« The popularity of Turkish President Recep Tayyip Erdogan and his party has hit a two-year high following a huge boost in spending and steps that have benefited millions of voters ahead of elections due in May » reports Ragip Soylu in Middle East Eye, on February 1, 2023.
Multiple public and private polls reviewed by Middle East Eye indicate that public support for Erdogan has returned to February 2021 levels, well before the inflation shock – which was triggered by his unorthodox monetary policy – hit the country later that year.
Two large private polls conducted in January showed that 40-42 percent of respondents said they would vote for Erdogan in the upcoming elections, while his ruling Justice and Development Party (AKP) and its coalition partner Nationalist Movement Party (MHP) together edged the same levels of support.
A public survey run by the Center for Social Impact Studies (Team) on 11-14 January, which included face-to-face interviews with 2,524 people in 16 provinces, put AKP at 37.5 percent and MHP at 6.5 percent, reaching 44 percent combined.
Team said in its report that the Erdogan-led People’s Alliance took a lead of 2.7 points, closing the gap from last year when the Nation Alliance, led by the main opposition Republican People’s Party (CHP), had a 5.6 point advantage.
‘A last chance’
Team research director Ulas Tol believes a significant jump for the ruling party was only natural, following Erdogan’s steps to assist the large numbers of people hurt by Turkey’s deteriorating economy.
“Because there was a slight recovery from the bottom of economic problems that led to the feeling that things are getting better,” Tol told MEE.
“The problems still continue, but the effects of the problems on voter sentiments have decreased because they got used to the crisis and the impact of the inflation is being felt less.
“Erdogan’s personal vote is on par with his coalition’s votes in our research.”
Analysts say Erdogan’s election spending has so far had a practical impact on people’s daily lives. With more than 50 percent of the Turkish public receiving a minimum wage, Erdogan hiked the minimum wage for the private sector by 94 percent in January 2023 year-on-year, while annual inflation slowed down and then stayed at around 64 percent.
A similar hike was made for the public sector, which has affected around five million people.
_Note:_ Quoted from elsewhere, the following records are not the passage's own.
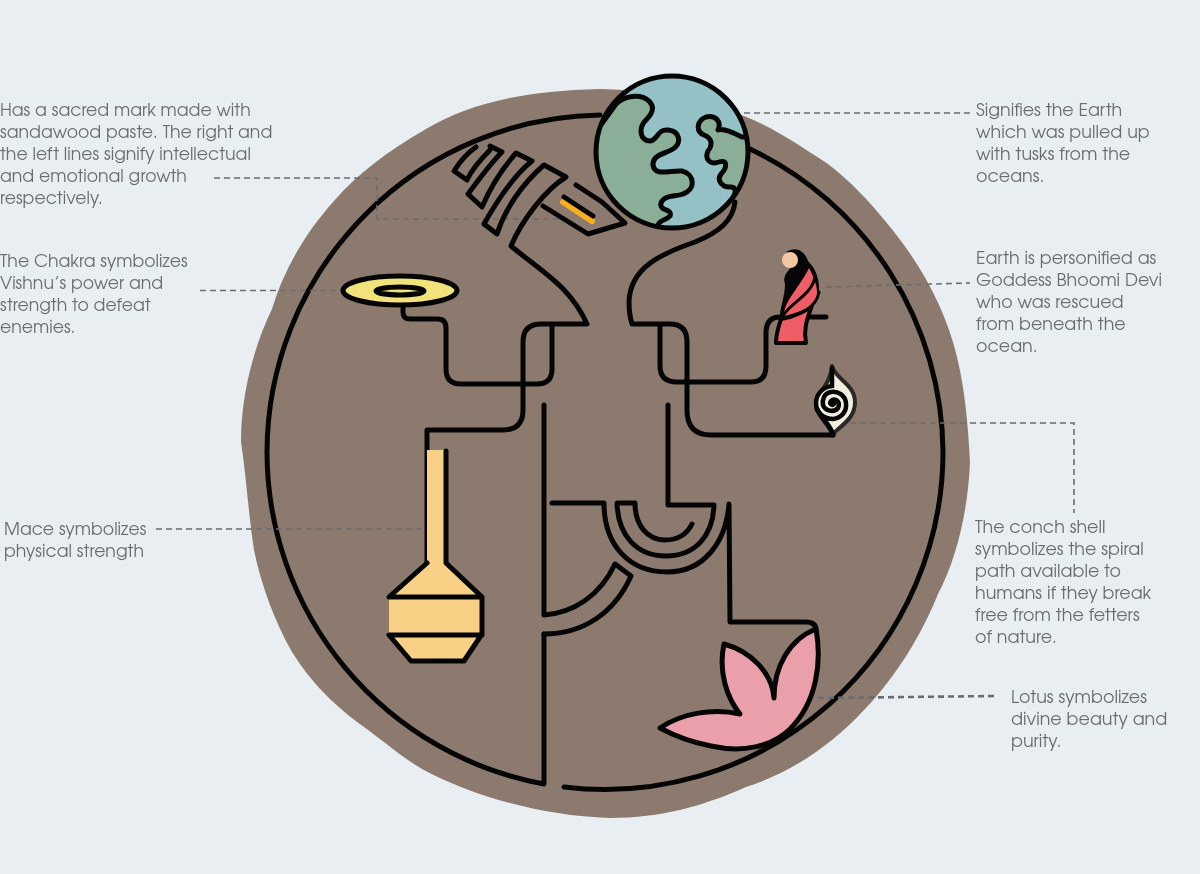
<!DOCTYPE html>
<html lang="en">
<head>
<meta charset="utf-8">
<title>Varaha symbolism</title>
<style>
:root {
  --sky: #e8eef2;
  --earth-brown: #8c7a6e;
  --ink: #050505;
  --label: #6b6c6f;
  --ocean: #93c1c5;
  --land: #8aae98;
  --gold: #f8d086;
  --chakra: #f2e27c;
  --sandal: #f9ae1d;
  --lotus: #eb9fab;
  --sari: #ef5d66;
  --skin: #f3c6a2;
  --shell: #eff0e0;
}
* { margin: 0; box-sizing: border-box; }
html, body { width: 1200px; height: 874px; overflow: hidden; background: var(--sky); }
.poster { position: relative; width: 1200px; height: 874px; overflow: hidden; }
.emblem { position: absolute; inset: 0; display: block; }
.note {
  position: absolute;
  color: var(--label);
  font: 17.3px/22px "TeX Gyre Adventor", "Quicksand", sans-serif;
  white-space: nowrap;
}
.note-right { font-size: 17.5px; }
.mark { left: 0; top: 100px; }
.chakra { left: 0; top: 251px; }
.mace { left: 4px; top: 519px; }
.earth { left: 976px; top: 100px; }
.goddess { left: 976px; top: 248px; }
.conch { left: 975px; top: 517px; }
.lotus { left: 1011px; top: 687px; }
.stroke { fill: none; stroke: var(--ink); stroke-width: 5; stroke-linecap: round; stroke-linejoin: round; }
.leader { fill: none; stroke: var(--label); stroke-width: 1.6; stroke-dasharray: 6 4; }
.outlined { stroke: var(--ink); stroke-width: 5; stroke-linejoin: round; stroke-linecap: round; }
</style>
</head>
<body>
<main class="poster">
  <svg class="emblem" width="1200" height="874" viewBox="0 0 1200 874" role="img" aria-label="Line drawing of Varaha holding a chakra, mace, conch and lotus, lifting the Earth">
    <defs>
      <clipPath id="globe-clip"><circle cx="672" cy="152" r="76"/></clipPath>
    </defs>

    <path id="backdrop" fill="var(--earth-brown)" d="M600 89C520 91 468 104 426 129C388 151 357 174 334 201C306 232 284 269 272 309C255 344 241 392 241 442C246 474 248 510 254 550C261 585 275 622 292 652C312 684 334 704 357 722C380 738 400 756 422 769C470 795 540 816 610 818C660 818 704 806 746 787C790 773 832 745 864 710C896 677 922 634 938 594C956 560 968 512 970 462C968 424 965 390 957 357C946 310 920 262 886 222C870 202 849 180 828 164C800 146 774 128 744 116C700 100 650 90 600 89Z"/>

    <g id="ring" class="stroke">
      <path d="M600 115A338 338 0 0 0 267 452A338 338 0 0 0 544 784V634"/>
      <path d="M750 149A338 338 0 0 1 943 452A338 338 0 0 1 564 787"/>
    </g>

    <g id="leaders" class="leader">
      <path d="M214 178H377V219H566"/>
      <path d="M200 290.500H344"/>
      <path d="M156 529H427"/>
      <path d="M744 113H971"/>
      <path d="M826 287L970 283"/>
      <path d="M850 423H1074V513"/>
      <path d="M818 698L997 696" stroke-width="2.600"/>
    </g>

    <g id="globe">
      <circle cx="672" cy="152" r="76" fill="var(--ocean)"/>
      <g clip-path="url(#globe-clip)" fill="var(--land)" class="outlined">
        <path d="M590 140L616 104C624 96 640 93 649 101C656 108 651 115 646 120C638 128 640 141 650 141C658 140 657 129 668 130C680 131 682 143 673 149C665 154 652 155 653 165C655 177 670 170 682 171C695 174 696 190 683 194C674 197 664 195 661 203C659 212 673 208 670 216C665 222 657 218 657 232L620 238L584 190Z"/>
        <path d="M760 136L742 137C734 133 724 128 718 130C722 121 715 115 706 117C696 121 696 132 704 135C712 138 713 145 708 151C704 160 711 165 719 162C728 159 727 168 721 174C716 181 723 188 731 187C738 187 735 197 730 202L752 214L766 170Z"/>
      </g>
      <circle class="stroke" cx="672" cy="152" r="76"/>
    </g>

    <g id="boar-head" class="stroke">
      <path d="M476 147C466 154 459 163 454 171L467 180C472 169 481 159 490 150"/>
      <path d="M490 146L502 152C490 164 480 178 468 194L482 207C490 188 501 170 516 153L532 161C513 176 498 199 484 224L497 234C505 209 522 184 544 165L566 177C545 190 522 220 511 246C542 272 570 286 587 324H541Q523 324 523 342V410Q523 430 503 430H427V564"/>
      <path d="M576 185L602 202L625 223L588 234L543 206"/>
      <path d="M735 202C733 220 720 232 695 242C660 254 630 268 629 302Q629 314 632 324H670Q687 324 687 342V410Q687 435 711 435H833"/>
    </g>
    <g id="sandal-mark" fill="none" stroke-linecap="round">
      <path d="M563 202L592 221" stroke="var(--sandal)" stroke-width="6"/>
      <path d="M564 197L593 216" stroke="var(--ink)" stroke-width="5"/>
    </g>

    <g id="upper-arms" class="stroke">
      <path d="M403 306V312Q403 319 410 319H438Q446 319 446 328V369Q446 384 461 384H537Q552 384 552 369V325"/>
      <path d="M660 325V366Q660 382 677 382H751Q766 382 766 366V333Q766 317 780 317H826"/>
    </g>

    <g id="body-and-legs" class="stroke">
      <path d="M544 405V615C573 613 600 596 615 564L631 576C614 614 582 634 544 634"/>
      <path d="M552 503H604C604 546 630 572 667 572C704 572 726 542 729 504L730 622H806Q816 622 816 630"/>
      <path d="M668 405V505H714C713 536 695 556 666 556C637 556 618 536 617 503H635C635 526 648 540 665 540C678 540 687 534 692 524"/>
    </g>

    <g id="chakra-disc">
      <ellipse class="outlined" cx="400" cy="290.500" rx="57" ry="14.500" fill="var(--chakra)"/>
      <ellipse class="outlined" cx="400" cy="291" rx="24" ry="4" fill="var(--chakra)"/>
    </g>

    <g id="mace-weapon">
      <path fill="var(--gold)" d="M427 450H446V563L482 597V634L464 661H411L389 635V597L427 563Z"/>
      <path class="stroke" stroke-width="4" d="M446 451V563L482 597V634L464 661H411L389 635H482M427 563L389 597H482"/>
    </g>

    <g id="goddess-figure">
      <path fill="var(--ink)" d="M786 252C797 245 805 252 808 261C818 271 821 285 818 299L797 316L780 320C779 309 785 298 785 284C782 276 788 270 797 262Z"/>
      <circle cx="790" cy="260" r="8" fill="var(--skin)"/>
      <path fill="var(--sari)" stroke="var(--ink)" stroke-width="4" stroke-linejoin="round" d="M781 319C794 317 808 310 812 305C808 317 803 328 806 343H776C776 333 779 326 781 319Z"/>
      <path fill="var(--sari)" d="M784 316C783 302 800 287 809 268C816 281 818 290 817 299C809 311 797 313 784 316Z"/>
      <path d="M783 316C790 303 812 295 815 277M781 319C798 314 816 310 819 292" fill="none" stroke="var(--ink)" stroke-width="3" stroke-linecap="round"/>
    </g>

    <g id="conch-shell">
      <path fill="var(--shell)" stroke="#2b2826" stroke-width="4" stroke-linejoin="round" d="M832 366C835 379 855 384 855 402C855 418 843 424 833 434C829 424 820 419 817 408C814 393 830 388 832 366Z"/>
      <circle cx="832" cy="403" r="16" fill="var(--shell)"/>
      <path d="M832 368V386C822 387 816 395 816 403C816 414 825 419 833 419C842 418 847 411 846 403C845 395 838 391 831 392C824 393 822 400 823 405C825 411 834 413 838 408C841 402 835 397 831 401C829 404 832 406 834 404" fill="none" stroke="var(--ink)" stroke-width="4.500" stroke-linecap="round"/>
      <path d="M817 409C822 420 830 424 833 435" class="stroke"/>
    </g>

    <g id="lotus-flower" class="outlined" fill="var(--lotus)">
      <path d="M816 629C822 662 817 702 790 729C772 747 742 753 711 746C690 742 673 735 660 728C682 713 713 708 740 714C727 698 718 672 724 644C750 651 772 672 774 698C774 666 790 639 816 629Z"/>
    </g>
  </svg>

  <p class="note mark">Has a sacred mark made with<br>sandawood paste. The right and<br>the left lines signify intellectual<br>and emotional growth<br>respectively.</p>
  <p class="note chakra">The Chakra symbolizes<br>Vishnu’s power and<br>strength to defeat<br>enemies.</p>
  <p class="note mace">Mace symbolizes<br>physical strength</p>
  <p class="note note-right earth">Signifies the Earth<br>which was pulled up<br>with tusks from the<br>oceans.</p>
  <p class="note note-right goddess">Earth is personified as<br>Goddess Bhoomi Devi<br>who was rescued<br>from beneath the<br>ocean.</p>
  <p class="note note-right conch">The conch shell<br>symbolizes the spiral<br>path available to<br>humans if they break<br>free from the fetters<br>of nature.</p>
  <p class="note note-right lotus">Lotus symbolizes<br>divine beauty and<br>purity.</p>
</main>
</body>
</html>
The government has also eliminated the retirement age requirement that allows two million Turkish workers to retire immediately, launched a cheap mortgage loan scheme for citizens who don’t own their own home, and issued a tax debt relief for millions of people.
Tol said that taken alone, each of the government’s “populist” steps amounts to little, but combined they have had a positive impact on voters, convincing them that Erdogan was trying his best to fulfil their needs.
“He affected the sentiment that they should grant him a last chance,” Tol said.
‘Opposition still has a way’
Another advantage Erdogan has so far enjoyed is the lack of a rival, as the opposition coalition, called Table of Six, is yet to propose a joint candidate.
Multiple sources told MEE that CHP leader Kemal Kilicdaroglu would be declared the contender in mid-February. However, the never-ending series of meetings between the six opposition leaders over the past six months appears to have tired the public, which believes they lack coherence.
There has been infighting over the selection of the candidate. Sources suggest Meral Aksener, the leader of nationalist opposition Good Party (IYI), favoured either of the popular Istanbul and Ankara mayors, Ekrem Imamoglu and Mansur Yavas respectively, as the joint contender, with both polling much better than Kilicdaroglu against Erdogan.
Table of Six released a memorandum on joint policies earlier this week that promised an orthodox monetary policy, a parliamentary government system and a series of uncontroversial social reforms and aids.
Osman Sert, research director at the Ankara-based research and consultancy firm PanoramaTR, agrees that the opposition appears to be disorganised.
“There is a sense for the voters that the campaign is not managed well,” Sert told MEE. “But Erdogan has been able to change the perception of a failing leader. Voters now perceive his short-term performance as positive.”
Sert says despite Erdogan’s surging popularity across the polls, including PanaromaTR’s own survey, he is still 8-10 points short of the 50 percent threshold required in the first round for the presidential mandate.
“If the opposition can choose the right candidate and actively rally around him against Erdogan, they will still have the upper hand,” he added. “Erdogan needs to double the gains he made so far, and the majority of the indecisive voters are opposition-leaning.”
Tol adds that the opposition still has a way in, since populist spending by the government has a short-term expiration date.
« The opposition needs to remind the voters about the past, » he said. « They need to focus on the government’s vulnerability in economy, education, health and urbanisation – as well as perception among the voters on moral corruption within the justice system and a sense of need for revitalisation in the government. »
Middle East Eye, February 1, 2023, by Ragip Soylu.